● Exercise goal
Every line of the records that contains "opacity" should be tallied, and only the resulting number returned.

● Data provided

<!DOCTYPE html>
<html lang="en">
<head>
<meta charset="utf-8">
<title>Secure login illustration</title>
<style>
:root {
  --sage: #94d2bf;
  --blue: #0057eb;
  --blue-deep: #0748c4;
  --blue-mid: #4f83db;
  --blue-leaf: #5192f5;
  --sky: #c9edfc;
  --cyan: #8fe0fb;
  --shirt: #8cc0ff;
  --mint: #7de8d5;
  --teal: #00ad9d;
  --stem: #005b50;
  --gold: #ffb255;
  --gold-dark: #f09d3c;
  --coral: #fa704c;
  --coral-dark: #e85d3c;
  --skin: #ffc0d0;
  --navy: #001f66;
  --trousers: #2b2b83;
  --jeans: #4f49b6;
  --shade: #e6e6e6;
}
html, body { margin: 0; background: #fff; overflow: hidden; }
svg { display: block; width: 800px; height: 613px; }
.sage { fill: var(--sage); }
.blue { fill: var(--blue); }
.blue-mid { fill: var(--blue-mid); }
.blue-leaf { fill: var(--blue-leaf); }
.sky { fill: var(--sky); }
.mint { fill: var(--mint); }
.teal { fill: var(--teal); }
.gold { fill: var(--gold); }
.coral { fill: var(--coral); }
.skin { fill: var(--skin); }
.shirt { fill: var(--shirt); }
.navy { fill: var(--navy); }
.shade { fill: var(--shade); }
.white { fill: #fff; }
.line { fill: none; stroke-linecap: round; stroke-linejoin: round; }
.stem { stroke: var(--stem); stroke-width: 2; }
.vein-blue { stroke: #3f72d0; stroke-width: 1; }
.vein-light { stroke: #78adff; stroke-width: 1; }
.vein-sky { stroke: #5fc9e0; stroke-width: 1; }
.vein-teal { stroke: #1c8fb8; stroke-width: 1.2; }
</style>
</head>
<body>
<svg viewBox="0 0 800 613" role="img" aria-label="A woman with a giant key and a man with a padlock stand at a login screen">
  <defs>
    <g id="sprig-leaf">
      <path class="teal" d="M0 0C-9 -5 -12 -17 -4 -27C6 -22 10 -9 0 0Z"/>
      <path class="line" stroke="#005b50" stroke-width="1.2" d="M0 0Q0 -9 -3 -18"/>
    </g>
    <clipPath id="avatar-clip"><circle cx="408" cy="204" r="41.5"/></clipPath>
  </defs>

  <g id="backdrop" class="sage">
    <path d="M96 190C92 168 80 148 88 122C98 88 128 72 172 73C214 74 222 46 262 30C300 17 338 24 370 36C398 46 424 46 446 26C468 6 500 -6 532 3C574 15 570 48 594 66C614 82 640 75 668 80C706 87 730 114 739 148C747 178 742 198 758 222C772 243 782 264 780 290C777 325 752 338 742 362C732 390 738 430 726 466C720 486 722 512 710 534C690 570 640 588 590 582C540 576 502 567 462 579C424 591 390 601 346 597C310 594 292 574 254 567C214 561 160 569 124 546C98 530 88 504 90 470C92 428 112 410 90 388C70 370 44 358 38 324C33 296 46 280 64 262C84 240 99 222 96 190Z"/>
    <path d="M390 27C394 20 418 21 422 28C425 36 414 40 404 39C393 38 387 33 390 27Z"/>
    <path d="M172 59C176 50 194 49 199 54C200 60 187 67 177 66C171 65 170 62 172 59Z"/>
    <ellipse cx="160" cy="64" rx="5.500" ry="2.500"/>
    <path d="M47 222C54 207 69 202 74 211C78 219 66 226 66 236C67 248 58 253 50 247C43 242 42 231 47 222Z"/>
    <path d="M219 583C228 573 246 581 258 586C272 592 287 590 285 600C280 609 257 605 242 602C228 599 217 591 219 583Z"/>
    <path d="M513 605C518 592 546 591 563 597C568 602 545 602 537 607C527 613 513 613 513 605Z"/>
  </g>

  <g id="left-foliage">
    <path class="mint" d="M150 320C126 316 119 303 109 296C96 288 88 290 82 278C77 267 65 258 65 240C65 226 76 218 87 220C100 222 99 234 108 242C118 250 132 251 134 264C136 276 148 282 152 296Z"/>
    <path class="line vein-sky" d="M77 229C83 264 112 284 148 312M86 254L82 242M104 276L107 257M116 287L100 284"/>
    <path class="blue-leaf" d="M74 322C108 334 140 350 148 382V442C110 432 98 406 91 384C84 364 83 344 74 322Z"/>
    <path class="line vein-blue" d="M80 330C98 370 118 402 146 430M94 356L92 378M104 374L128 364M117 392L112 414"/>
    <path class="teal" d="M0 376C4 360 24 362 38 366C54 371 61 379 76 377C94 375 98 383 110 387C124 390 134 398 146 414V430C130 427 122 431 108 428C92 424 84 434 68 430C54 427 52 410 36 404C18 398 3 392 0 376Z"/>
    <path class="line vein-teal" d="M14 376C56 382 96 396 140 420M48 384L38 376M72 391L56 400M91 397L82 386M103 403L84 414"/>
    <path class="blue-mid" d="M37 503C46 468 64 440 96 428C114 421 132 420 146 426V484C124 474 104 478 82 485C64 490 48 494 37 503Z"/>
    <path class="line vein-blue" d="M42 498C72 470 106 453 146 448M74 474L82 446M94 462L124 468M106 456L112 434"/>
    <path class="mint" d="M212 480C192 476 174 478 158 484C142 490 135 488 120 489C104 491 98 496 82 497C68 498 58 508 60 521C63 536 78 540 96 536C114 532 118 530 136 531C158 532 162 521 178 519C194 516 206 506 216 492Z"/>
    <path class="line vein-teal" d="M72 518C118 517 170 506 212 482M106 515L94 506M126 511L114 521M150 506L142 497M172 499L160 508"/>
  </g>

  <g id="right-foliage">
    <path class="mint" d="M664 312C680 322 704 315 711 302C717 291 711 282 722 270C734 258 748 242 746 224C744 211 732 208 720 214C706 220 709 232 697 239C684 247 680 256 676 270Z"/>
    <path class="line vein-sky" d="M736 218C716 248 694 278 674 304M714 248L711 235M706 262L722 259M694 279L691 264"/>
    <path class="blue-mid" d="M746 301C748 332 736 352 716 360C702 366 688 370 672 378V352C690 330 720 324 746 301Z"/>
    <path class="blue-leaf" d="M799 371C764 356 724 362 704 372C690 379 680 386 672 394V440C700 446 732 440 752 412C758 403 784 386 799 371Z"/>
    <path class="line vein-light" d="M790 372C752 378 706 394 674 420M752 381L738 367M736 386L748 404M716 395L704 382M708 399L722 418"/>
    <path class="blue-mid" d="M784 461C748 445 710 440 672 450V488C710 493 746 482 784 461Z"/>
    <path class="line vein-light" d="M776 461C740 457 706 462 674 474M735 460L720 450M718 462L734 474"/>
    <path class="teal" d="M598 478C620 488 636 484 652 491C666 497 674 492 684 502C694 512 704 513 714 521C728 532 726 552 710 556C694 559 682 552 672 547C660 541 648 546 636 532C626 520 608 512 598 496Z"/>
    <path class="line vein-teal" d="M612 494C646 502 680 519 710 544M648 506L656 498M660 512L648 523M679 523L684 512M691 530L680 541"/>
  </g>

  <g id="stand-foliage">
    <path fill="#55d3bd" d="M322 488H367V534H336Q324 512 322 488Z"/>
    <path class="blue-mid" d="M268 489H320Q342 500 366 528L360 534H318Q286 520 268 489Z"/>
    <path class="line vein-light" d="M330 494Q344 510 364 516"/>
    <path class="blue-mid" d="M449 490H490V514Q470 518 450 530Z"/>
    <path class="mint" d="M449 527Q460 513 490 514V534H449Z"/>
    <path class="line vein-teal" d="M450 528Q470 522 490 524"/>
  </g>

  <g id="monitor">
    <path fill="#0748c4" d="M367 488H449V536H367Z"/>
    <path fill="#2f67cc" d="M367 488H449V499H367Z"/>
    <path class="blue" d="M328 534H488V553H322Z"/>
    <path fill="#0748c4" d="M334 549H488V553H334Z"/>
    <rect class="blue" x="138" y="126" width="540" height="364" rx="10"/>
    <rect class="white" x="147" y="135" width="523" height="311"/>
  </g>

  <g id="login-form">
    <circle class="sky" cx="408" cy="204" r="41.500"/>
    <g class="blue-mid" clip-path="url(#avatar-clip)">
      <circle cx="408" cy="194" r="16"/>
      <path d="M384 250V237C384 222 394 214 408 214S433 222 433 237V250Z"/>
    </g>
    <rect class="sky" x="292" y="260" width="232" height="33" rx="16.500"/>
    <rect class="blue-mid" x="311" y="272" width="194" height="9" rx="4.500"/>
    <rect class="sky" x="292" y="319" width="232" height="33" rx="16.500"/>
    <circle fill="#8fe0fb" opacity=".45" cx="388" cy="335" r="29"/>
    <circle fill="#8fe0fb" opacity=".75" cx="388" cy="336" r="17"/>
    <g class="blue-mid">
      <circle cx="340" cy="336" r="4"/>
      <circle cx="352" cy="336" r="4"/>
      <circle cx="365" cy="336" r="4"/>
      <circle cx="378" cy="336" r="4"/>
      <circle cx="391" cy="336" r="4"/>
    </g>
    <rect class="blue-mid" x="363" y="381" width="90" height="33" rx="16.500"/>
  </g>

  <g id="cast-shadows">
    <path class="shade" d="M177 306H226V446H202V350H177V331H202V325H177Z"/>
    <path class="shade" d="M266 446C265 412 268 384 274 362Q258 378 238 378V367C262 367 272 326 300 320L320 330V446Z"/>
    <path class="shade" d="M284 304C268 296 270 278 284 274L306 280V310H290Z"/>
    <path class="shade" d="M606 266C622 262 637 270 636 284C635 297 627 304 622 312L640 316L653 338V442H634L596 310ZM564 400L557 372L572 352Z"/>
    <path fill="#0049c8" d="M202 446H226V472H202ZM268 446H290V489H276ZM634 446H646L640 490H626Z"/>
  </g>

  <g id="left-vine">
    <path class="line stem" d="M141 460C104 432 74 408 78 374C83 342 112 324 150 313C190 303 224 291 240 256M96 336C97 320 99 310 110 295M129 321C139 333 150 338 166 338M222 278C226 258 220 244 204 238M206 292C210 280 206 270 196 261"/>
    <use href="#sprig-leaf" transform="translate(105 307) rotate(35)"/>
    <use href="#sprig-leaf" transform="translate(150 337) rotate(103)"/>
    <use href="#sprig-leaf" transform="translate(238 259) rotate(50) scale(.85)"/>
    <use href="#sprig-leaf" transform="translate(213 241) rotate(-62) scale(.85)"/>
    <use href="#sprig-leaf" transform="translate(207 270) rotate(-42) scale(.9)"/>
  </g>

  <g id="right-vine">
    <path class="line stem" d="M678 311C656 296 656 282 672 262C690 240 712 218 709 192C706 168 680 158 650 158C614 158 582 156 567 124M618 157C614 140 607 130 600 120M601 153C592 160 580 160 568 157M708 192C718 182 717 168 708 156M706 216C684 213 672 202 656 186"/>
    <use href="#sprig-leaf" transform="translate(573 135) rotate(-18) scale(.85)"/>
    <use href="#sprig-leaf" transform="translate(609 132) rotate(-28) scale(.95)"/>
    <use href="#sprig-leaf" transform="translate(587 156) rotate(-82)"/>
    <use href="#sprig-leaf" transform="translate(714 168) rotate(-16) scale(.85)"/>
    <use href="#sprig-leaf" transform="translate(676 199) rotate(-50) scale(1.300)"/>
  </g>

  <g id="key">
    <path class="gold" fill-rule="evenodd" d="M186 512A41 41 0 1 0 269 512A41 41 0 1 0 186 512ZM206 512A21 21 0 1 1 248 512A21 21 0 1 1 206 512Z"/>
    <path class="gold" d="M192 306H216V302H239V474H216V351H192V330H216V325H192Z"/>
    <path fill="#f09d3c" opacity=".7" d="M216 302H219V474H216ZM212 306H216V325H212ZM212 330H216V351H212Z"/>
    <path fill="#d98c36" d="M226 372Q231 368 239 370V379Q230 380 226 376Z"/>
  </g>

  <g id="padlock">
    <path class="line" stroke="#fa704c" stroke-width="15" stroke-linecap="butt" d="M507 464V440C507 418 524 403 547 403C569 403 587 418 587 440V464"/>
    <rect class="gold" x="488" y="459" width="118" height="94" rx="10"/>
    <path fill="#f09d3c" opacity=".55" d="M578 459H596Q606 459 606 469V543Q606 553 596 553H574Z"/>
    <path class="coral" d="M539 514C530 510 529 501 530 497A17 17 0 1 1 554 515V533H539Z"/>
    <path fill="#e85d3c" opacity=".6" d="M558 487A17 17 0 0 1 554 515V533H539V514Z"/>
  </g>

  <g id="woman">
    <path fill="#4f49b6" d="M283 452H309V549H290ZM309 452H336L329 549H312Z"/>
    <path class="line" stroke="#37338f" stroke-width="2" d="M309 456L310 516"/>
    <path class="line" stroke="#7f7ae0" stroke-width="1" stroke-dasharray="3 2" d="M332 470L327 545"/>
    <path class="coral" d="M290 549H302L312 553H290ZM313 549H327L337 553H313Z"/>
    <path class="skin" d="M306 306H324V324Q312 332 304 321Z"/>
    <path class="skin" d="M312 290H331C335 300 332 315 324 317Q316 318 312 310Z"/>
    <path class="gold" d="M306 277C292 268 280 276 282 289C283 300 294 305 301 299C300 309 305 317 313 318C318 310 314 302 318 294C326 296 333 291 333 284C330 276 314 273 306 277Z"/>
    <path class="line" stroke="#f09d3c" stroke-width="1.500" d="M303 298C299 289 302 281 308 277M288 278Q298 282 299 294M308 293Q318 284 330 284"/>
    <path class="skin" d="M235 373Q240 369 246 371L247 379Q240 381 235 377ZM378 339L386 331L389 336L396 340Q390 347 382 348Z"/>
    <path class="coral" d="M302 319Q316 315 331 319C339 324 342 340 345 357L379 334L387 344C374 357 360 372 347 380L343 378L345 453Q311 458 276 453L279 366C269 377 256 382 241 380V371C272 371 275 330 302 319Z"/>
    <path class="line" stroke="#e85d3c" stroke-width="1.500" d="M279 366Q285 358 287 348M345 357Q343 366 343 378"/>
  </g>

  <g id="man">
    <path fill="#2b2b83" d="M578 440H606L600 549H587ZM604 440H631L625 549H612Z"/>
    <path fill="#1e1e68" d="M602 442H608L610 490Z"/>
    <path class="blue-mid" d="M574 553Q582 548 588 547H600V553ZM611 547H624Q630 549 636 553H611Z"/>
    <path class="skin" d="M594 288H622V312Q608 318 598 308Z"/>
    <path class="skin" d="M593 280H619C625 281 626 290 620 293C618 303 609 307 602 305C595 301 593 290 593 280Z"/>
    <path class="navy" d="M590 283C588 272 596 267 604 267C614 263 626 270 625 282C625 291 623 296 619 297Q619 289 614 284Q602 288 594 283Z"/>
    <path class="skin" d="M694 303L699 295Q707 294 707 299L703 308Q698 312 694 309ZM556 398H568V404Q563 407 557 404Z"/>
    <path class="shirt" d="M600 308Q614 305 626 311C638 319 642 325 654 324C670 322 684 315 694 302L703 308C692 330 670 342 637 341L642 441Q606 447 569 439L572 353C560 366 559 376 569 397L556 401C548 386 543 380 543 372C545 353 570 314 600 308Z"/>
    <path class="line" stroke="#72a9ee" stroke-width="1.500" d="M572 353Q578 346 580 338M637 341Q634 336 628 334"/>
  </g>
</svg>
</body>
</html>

● Answer section
5